**** Given information

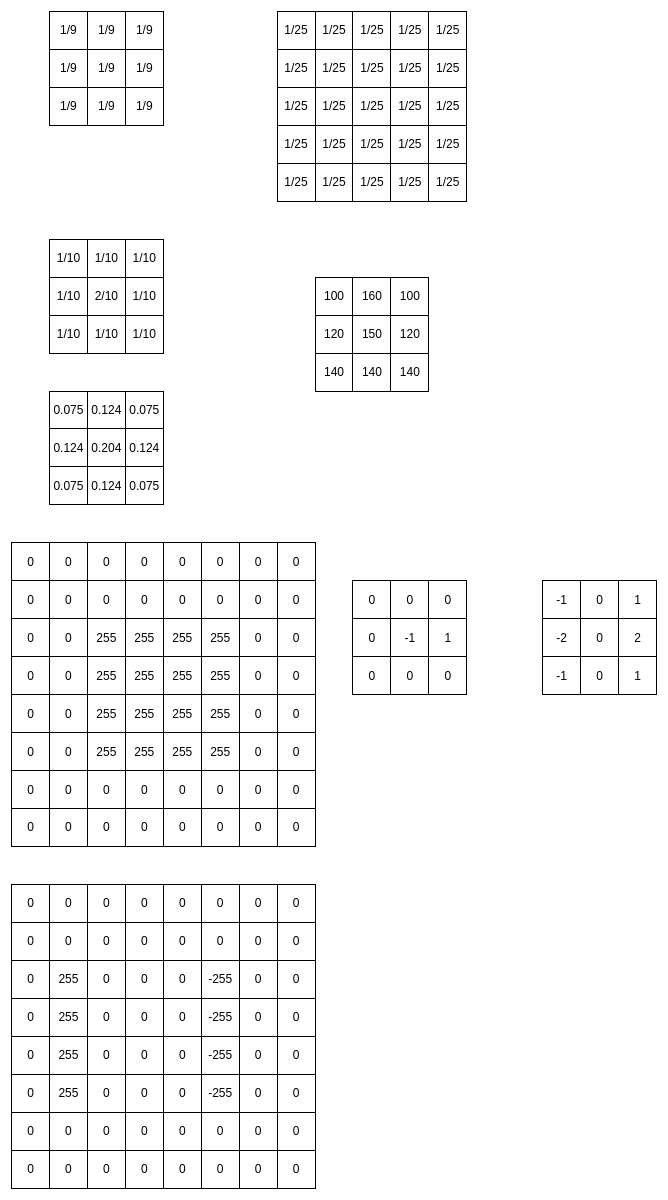
<!DOCTYPE html>
<html lang="en">
<head>
<meta charset="utf-8">
<title>Convolution kernels</title>
<style>
:root { --paper: #fff; --ink: #000; --col: 37.95px; --row: 37.96px; }
* { box-sizing: border-box; }
html, body { margin: 0; background: var(--paper); }
.sheet {
  width: 668px; height: 1200px; padding: 11px; overflow: hidden;
  display: grid;
  grid-template-columns: repeat(17, var(--col));
  grid-template-rows: repeat(31, var(--row));
  color: var(--ink);
  font: 12px/14px "Liberation Sans", Arial, sans-serif;
}
.matrix {
  --n: 3;
  display: grid;
  grid-template: repeat(var(--n), minmax(0, 1fr)) / repeat(var(--n), minmax(0, 1fr));
  margin: 0 -1px -1px 0;
  border: solid var(--ink); border-width: 1px 0 0 1px;
}
.matrix span {
  display: flex; align-items: center; justify-content: center;
  border: solid var(--ink); border-width: 0 1px 1px 0;
  white-space: nowrap;
}
.size-5 { --n: 5; }
.size-8 { --n: 8; }
.mean-3 { grid-area: 1 / 2 / 4 / 5; }
.mean-5 { grid-area: 1 / 8 / 6 / 13; }
.weighted { grid-area: 7 / 2 / 10 / 5; }
.sample { grid-area: 8 / 9 / 11 / 12; }
.gaussian { grid-area: 11 / 2 / 14 / 5; }
.input { grid-area: 15 / 1 / 23 / 9; }
.difference { grid-area: 16 / 10 / 19 / 13; }
.sobel { grid-area: 16 / 15 / 19 / 18; }
.result { grid-area: 24 / 1 / 32 / 9; }
</style>
</head>
<body>
<main class="sheet">
  <div class="matrix mean-3">
    <span>1/9</span><span>1/9</span><span>1/9</span>
    <span>1/9</span><span>1/9</span><span>1/9</span>
    <span>1/9</span><span>1/9</span><span>1/9</span>
  </div>
  <div class="matrix size-5 mean-5">
    <span>1/25</span><span>1/25</span><span>1/25</span><span>1/25</span><span>1/25</span>
    <span>1/25</span><span>1/25</span><span>1/25</span><span>1/25</span><span>1/25</span>
    <span>1/25</span><span>1/25</span><span>1/25</span><span>1/25</span><span>1/25</span>
    <span>1/25</span><span>1/25</span><span>1/25</span><span>1/25</span><span>1/25</span>
    <span>1/25</span><span>1/25</span><span>1/25</span><span>1/25</span><span>1/25</span>
  </div>
  <div class="matrix weighted">
    <span>1/10</span><span>1/10</span><span>1/10</span>
    <span>1/10</span><span>2/10</span><span>1/10</span>
    <span>1/10</span><span>1/10</span><span>1/10</span>
  </div>
  <div class="matrix sample">
    <span>100</span><span>160</span><span>100</span>
    <span>120</span><span>150</span><span>120</span>
    <span>140</span><span>140</span><span>140</span>
  </div>
  <div class="matrix gaussian">
    <span>0.075</span><span>0.124</span><span>0.075</span>
    <span>0.124</span><span>0.204</span><span>0.124</span>
    <span>0.075</span><span>0.124</span><span>0.075</span>
  </div>
  <div class="matrix size-8 input">
    <span>0</span><span>0</span><span>0</span><span>0</span><span>0</span><span>0</span><span>0</span><span>0</span>
    <span>0</span><span>0</span><span>0</span><span>0</span><span>0</span><span>0</span><span>0</span><span>0</span>
    <span>0</span><span>0</span><span>255</span><span>255</span><span>255</span><span>255</span><span>0</span><span>0</span>
    <span>0</span><span>0</span><span>255</span><span>255</span><span>255</span><span>255</span><span>0</span><span>0</span>
    <span>0</span><span>0</span><span>255</span><span>255</span><span>255</span><span>255</span><span>0</span><span>0</span>
    <span>0</span><span>0</span><span>255</span><span>255</span><span>255</span><span>255</span><span>0</span><span>0</span>
    <span>0</span><span>0</span><span>0</span><span>0</span><span>0</span><span>0</span><span>0</span><span>0</span>
    <span>0</span><span>0</span><span>0</span><span>0</span><span>0</span><span>0</span><span>0</span><span>0</span>
  </div>
  <div class="matrix difference">
    <span>0</span><span>0</span><span>0</span>
    <span>0</span><span>-1</span><span>1</span>
    <span>0</span><span>0</span><span>0</span>
  </div>
  <div class="matrix sobel">
    <span>-1</span><span>0</span><span>1</span>
    <span>-2</span><span>0</span><span>2</span>
    <span>-1</span><span>0</span><span>1</span>
  </div>
  <div class="matrix size-8 result">
    <span>0</span><span>0</span><span>0</span><span>0</span><span>0</span><span>0</span><span>0</span><span>0</span>
    <span>0</span><span>0</span><span>0</span><span>0</span><span>0</span><span>0</span><span>0</span><span>0</span>
    <span>0</span><span>255</span><span>0</span><span>0</span><span>0</span><span>-255</span><span>0</span><span>0</span>
    <span>0</span><span>255</span><span>0</span><span>0</span><span>0</span><span>-255</span><span>0</span><span>0</span>
    <span>0</span><span>255</span><span>0</span><span>0</span><span>0</span><span>-255</span><span>0</span><span>0</span>
    <span>0</span><span>255</span><span>0</span><span>0</span><span>0</span><span>-255</span><span>0</span><span>0</span>
    <span>0</span><span>0</span><span>0</span><span>0</span><span>0</span><span>0</span><span>0</span><span>0</span>
    <span>0</span><span>0</span><span>0</span><span>0</span><span>0</span><span>0</span><span>0</span><span>0</span>
  </div>
</main>
</body>
</html>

********

--- Activity ---
Find the string "matrix" in the material above, and report every line where it occurs.

--- The answer ---
.matrix {
.matrix span {
  <div class="matrix mean-3">
  <div class="matrix size-5 mean-5">
  <div class="matrix weighted">
  <div class="matrix sample">
  <div class="matrix gaussian">
  <div class="matrix size-8 input">
  <div class="matrix difference">
  <div class="matrix sobel">
  <div class="matrix size-8 result">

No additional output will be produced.